Journal ArticleDOI
Richard Sakwa1
TL;DR: An international regime is emerging in response to Russian aspirations for some sort of "greater European community, the European Union's complex pattern of external governance, and the need to integrate third parties (notably Turkey) into an extended network of relations that falls short of full-scale accession but gives form to aspirations for pan-European unity as mentioned in this paper.
Abstract: On a range of structural and ideological issues Russia and Europe are increasingly mutually dependent, as in the energy sector, as well as in security matters and a number of other issues, but this has not generated ‘interdependence’ – the term popular from the 1970s to denote a qualitative transformation of the relationship, as described by Keohane and Nye and others. The paper asks why this has been the case, providing historical and theoretical context, but above all it looks at some of the ideas now advanced that could transcend the present impasse. An ‘international regime’ is emerging in response to Russian aspirations for some sort of ‘greater European’ community, the European Union's complex pattern of ‘external governance’, and the need to integrate third parties (notably Turkey) into an extended network of relations that falls short of full-scale accession but gives form to aspirations for pan-European unity.

Journal ArticleDOI
TL;DR: In terms of strategic significance, Putin's regime will most certainly unravel in the foreseeable perspective as discussed by the authors, but it is hard to predict what consequences this will have: the system's disintegration and even collapse of the state, growing rot and atrophy, or the last grasp in the life of personalized power and transformation that will set Russia on a new foundation.
Abstract: December 2011 protests in Russia, the largest after the collapse of the Soviet Union, shattered the status quo that had taken shape over the last decade and signaled that Russia is entering turbulent waters. Russia found itself caught in a trap: the 2011–2012 elections perpetuate a personalized power system that became the source of decay. The top-down rule and its “personificator” – Vladimir Putin – are already rejected by the most dynamic and educated urban population. However, no clear political alternative with a broad social support has yet emerged to replace the old Russian matrix. In terms of strategic significance, Putin's regime will most certainly unravel in the foreseeable perspective. But it is hard to predict what consequences this will have: the system's disintegration and even collapse of the state, growing rot and atrophy, or the last grasp in the life of personalized power and transformation that will set Russia on a new foundation. One thing is apparent: transformation will not happen in the form of reform from above and within, and if it does occur, it will be the result of the deepening crisis and society's pressure.

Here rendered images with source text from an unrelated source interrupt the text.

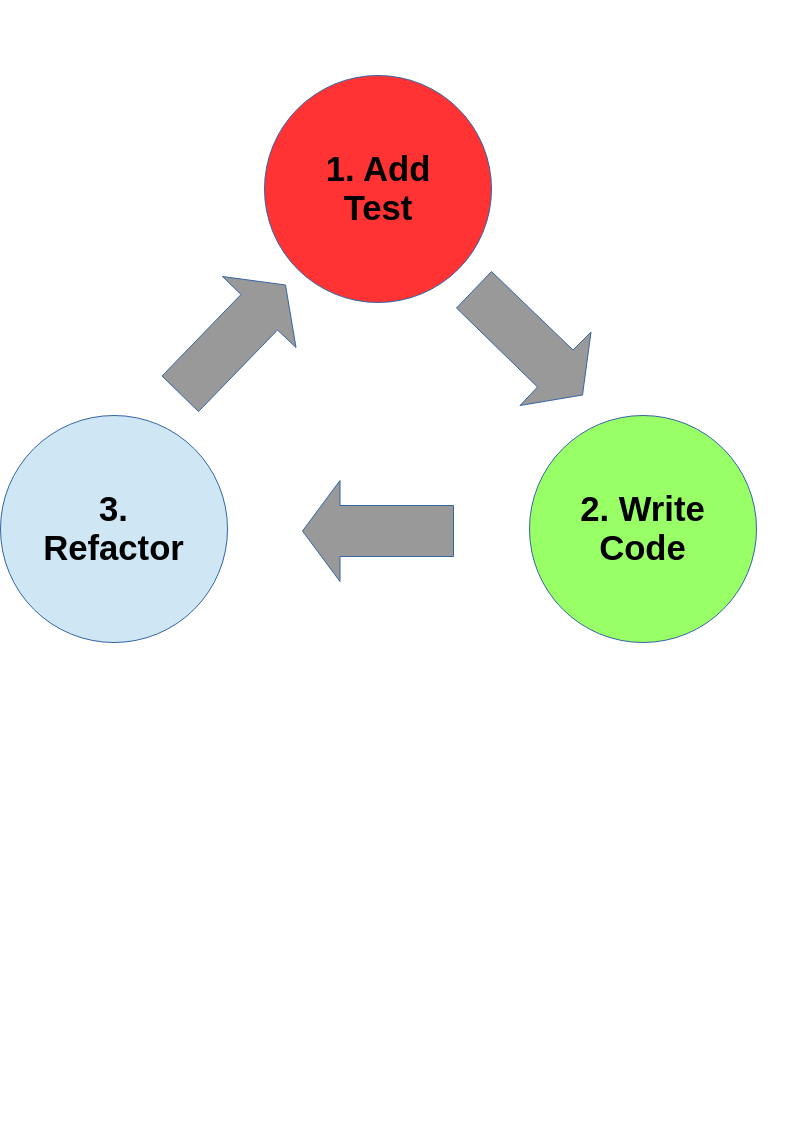
<!DOCTYPE html>
<html lang="en">
<head>
<meta charset="utf-8">
<title>Test, code, refactor cycle</title>
<style>
:root {
  --paper: #ffffff;
  --ink: #000000;
  --outline: #3465a4;
  --arrow: #999999;
  --test: #ff3333;
  --code: #99ff66;
  --refactor: #cfe7f5;
}
* { box-sizing: border-box; }
html, body { margin: 0; background: var(--paper); }
.cycle {
  position: relative;
  width: 794px;
  height: 1123px;
  overflow: hidden;
  background: var(--paper);
}
.arrows {
  position: absolute;
  inset: 0;
  display: block;
  fill: var(--arrow);
  stroke: var(--outline);
  stroke-width: 1;
}
.steps { margin: 0; padding: 0; list-style: none; }
.step {
  position: absolute;
  width: 228px;
  height: 228px;
  display: flex;
  align-items: center;
  justify-content: center;
  border: 1px solid var(--outline);
  border-radius: 50%;
  color: var(--ink);
  font: bold 34.7px/39px "Liberation Sans", Arial, sans-serif;
  text-align: center;
}
.step-test { left: 264px; top: 75px; background: var(--test); }
.step-code { left: 528.5px; top: 415px; background: var(--code); }
.step-refactor { left: -0.5px; top: 415px; background: var(--refactor); }
</style>
</head>
<body>
<main class="cycle">
  <svg class="arrows" width="794" height="1123" viewBox="0 0 794 1123" aria-hidden="true">
    <polygon points="491.5,271.5 573,350 591,332 582.5,395 520,405.5 537.5,387 456.5,308"/>
    <polygon points="453.5,505.5 340,505.5 340,480.5 302.5,531 340,581.5 340,556.5 453.5,556.5"/>
    <polygon points="162,376 241,294.5 222.5,276.5 285.5,285 296,347.5 277.5,330 198.5,411.5"/>
  </svg>
  <ol class="steps">
    <li class="step step-test"><span>1. Add<br>Test</span></li>
    <li class="step step-code"><span>2. Write<br>Code</span></li>
    <li class="step step-refactor"><span>3.<br>Refactor</span></li>
  </ol>
</main>
</body>
</html>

Journal ArticleDOI
TL;DR: The empirical case studies of this special issue not only provide an illuminating insight into the dynamic of political processes within the post-Soviet de facto states, but also contribute to the discussion of possible links between different strategies of state-building and the success or failure of democratization as mentioned in this paper.
Abstract: The empirical case studies of this special issue not only provide an illuminating insight into the dynamic of political processes within the post-Soviet de facto states, they also contribute to the discussion of possible links between different strategies of state-building and the success or failure of democratization Summing up the main findings of the issue, this article carves out the similarities and the differences in the internal political trajectories of the non-recognized but quite stable entities under analysis Despite sometimes contradicting empirical evidence, one central outcome is clear: the established theoretical assumption that uncontested external sovereignty is a necessary precondition for internal democratization needs to be reconsidered